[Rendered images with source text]
---+---

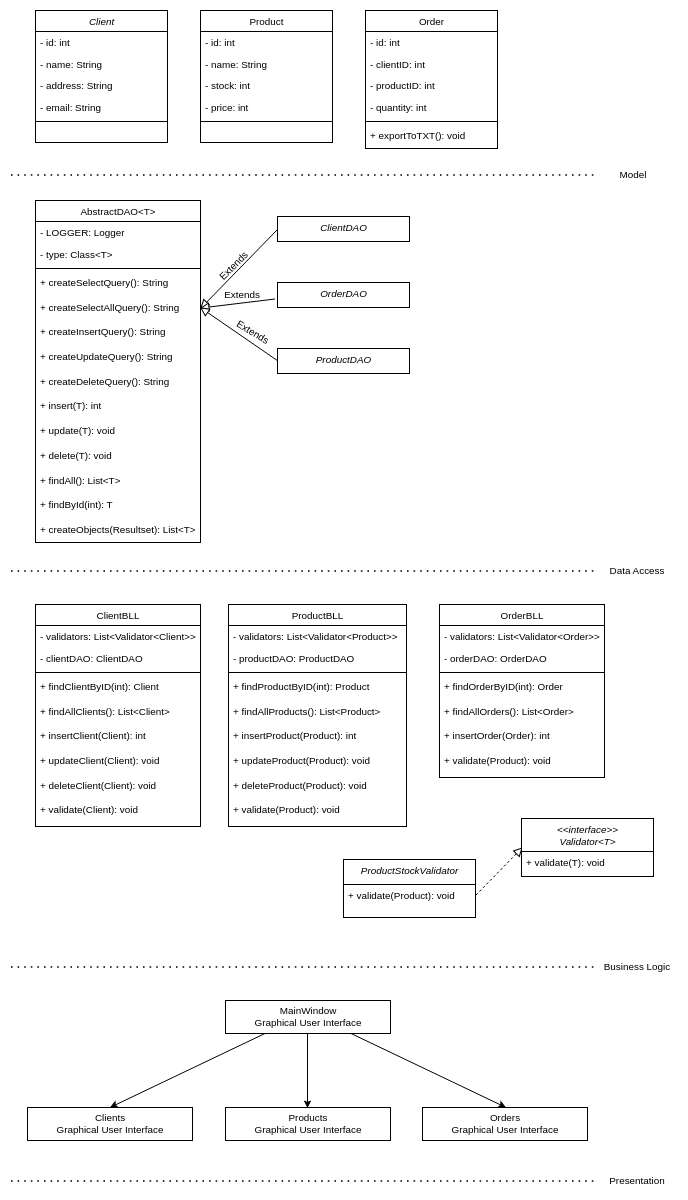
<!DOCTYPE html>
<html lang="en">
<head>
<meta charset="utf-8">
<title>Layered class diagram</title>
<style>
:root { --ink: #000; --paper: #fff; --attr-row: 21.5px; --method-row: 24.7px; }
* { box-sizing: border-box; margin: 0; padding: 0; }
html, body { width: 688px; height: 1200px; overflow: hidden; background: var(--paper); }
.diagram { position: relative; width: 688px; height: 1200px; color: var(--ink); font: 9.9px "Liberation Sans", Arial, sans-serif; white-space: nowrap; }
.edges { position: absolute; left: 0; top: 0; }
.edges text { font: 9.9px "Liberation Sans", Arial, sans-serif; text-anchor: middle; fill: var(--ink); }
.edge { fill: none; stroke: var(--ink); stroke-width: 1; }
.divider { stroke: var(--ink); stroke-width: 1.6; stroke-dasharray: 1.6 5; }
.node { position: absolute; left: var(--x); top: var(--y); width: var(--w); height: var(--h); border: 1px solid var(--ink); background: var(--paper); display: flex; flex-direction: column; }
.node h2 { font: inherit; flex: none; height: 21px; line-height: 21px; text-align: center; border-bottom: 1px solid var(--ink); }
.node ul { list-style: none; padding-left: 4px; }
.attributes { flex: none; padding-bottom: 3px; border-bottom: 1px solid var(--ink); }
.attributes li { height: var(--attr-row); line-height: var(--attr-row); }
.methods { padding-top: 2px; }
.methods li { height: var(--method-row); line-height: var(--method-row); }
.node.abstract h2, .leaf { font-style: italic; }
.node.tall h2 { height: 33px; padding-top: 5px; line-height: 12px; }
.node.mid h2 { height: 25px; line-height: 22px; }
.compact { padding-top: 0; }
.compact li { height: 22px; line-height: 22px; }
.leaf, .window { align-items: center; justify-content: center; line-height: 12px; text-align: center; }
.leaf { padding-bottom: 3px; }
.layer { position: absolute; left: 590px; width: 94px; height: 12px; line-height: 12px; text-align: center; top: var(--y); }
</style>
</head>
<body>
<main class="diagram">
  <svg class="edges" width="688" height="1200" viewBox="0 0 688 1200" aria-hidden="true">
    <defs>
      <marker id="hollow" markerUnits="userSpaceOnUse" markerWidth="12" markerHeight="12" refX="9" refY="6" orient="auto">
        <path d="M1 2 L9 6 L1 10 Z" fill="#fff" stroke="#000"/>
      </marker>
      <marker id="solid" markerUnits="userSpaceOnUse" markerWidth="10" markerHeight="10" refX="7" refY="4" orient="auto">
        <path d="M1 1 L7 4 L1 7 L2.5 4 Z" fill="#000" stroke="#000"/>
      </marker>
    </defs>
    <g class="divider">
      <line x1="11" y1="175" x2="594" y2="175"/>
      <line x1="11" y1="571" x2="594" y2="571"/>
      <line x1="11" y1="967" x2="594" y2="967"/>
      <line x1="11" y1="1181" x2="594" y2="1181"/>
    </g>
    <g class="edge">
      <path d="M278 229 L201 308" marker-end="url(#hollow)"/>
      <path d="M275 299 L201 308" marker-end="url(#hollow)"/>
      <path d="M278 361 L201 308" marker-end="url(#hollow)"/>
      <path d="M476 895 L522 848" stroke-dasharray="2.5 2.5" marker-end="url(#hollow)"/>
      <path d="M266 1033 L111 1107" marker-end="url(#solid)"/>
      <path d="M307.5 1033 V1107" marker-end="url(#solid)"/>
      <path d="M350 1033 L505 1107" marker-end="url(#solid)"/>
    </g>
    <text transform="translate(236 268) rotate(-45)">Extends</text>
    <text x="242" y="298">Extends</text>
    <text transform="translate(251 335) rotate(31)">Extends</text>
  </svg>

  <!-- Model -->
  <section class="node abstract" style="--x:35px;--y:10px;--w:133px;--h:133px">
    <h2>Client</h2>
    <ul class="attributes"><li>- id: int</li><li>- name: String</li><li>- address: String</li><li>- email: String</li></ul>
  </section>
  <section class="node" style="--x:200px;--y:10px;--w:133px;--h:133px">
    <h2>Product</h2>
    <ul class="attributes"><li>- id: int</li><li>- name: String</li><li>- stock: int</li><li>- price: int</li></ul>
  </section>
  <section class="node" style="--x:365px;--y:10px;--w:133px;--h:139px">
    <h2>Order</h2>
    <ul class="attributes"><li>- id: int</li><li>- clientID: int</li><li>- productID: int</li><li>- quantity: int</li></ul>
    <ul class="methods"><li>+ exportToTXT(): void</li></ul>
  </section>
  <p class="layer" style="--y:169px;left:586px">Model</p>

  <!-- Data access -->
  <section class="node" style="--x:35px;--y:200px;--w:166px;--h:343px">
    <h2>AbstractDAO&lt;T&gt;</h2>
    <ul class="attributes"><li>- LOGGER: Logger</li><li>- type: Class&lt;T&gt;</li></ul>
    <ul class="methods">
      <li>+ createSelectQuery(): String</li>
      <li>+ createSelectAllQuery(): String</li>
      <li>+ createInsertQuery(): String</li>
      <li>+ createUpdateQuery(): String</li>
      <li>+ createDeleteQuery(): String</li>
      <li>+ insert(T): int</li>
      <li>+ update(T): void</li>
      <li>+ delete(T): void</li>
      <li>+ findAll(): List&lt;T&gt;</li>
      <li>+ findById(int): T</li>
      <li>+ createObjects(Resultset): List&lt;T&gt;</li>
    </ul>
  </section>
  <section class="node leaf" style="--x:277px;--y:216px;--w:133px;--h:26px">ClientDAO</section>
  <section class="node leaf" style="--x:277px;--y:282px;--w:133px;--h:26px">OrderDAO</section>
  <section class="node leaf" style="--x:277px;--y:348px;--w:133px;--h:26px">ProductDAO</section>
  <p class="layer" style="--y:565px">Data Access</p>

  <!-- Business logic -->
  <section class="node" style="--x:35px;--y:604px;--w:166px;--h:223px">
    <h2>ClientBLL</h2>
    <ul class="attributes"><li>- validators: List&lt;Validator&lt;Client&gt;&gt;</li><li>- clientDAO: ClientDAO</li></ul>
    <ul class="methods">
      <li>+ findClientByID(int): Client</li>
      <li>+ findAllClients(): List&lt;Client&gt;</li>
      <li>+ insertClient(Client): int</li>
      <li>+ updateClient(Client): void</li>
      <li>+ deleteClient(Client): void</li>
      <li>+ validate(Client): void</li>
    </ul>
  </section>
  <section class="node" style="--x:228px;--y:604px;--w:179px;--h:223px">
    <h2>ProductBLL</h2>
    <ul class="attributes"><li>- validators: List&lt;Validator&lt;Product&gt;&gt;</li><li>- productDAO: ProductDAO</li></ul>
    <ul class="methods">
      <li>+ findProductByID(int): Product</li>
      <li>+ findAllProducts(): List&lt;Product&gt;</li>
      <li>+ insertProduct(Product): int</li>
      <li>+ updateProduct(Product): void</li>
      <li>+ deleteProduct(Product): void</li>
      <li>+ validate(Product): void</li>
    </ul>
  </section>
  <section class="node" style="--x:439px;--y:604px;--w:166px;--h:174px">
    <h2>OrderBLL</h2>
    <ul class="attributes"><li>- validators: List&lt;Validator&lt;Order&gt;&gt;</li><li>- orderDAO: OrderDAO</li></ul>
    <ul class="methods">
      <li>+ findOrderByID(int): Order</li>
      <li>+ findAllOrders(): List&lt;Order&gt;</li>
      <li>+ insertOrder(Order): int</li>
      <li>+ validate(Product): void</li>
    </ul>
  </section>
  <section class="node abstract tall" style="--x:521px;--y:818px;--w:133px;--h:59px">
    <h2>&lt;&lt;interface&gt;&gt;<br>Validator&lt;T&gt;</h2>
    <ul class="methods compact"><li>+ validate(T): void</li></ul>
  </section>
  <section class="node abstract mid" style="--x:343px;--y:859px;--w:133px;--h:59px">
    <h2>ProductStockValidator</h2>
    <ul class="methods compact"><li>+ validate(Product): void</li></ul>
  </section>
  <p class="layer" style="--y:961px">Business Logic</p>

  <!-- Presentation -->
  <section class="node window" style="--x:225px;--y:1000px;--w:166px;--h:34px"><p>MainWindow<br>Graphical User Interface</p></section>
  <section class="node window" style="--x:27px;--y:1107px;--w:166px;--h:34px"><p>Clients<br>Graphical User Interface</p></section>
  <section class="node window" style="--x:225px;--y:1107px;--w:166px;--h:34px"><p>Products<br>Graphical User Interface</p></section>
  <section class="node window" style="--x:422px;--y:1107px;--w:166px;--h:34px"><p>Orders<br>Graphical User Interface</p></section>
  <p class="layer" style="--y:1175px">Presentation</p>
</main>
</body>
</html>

---+---

**What to produce**.
Only lines with the word "Extends" are wanted, so copy each one from the records.

**Response area**.
    <text transform="translate(236 268) rotate(-45)">Extends</text>
    <text x="242" y="298">Extends</text>
    <text transform="translate(251 335) rotate(31)">Extends</text>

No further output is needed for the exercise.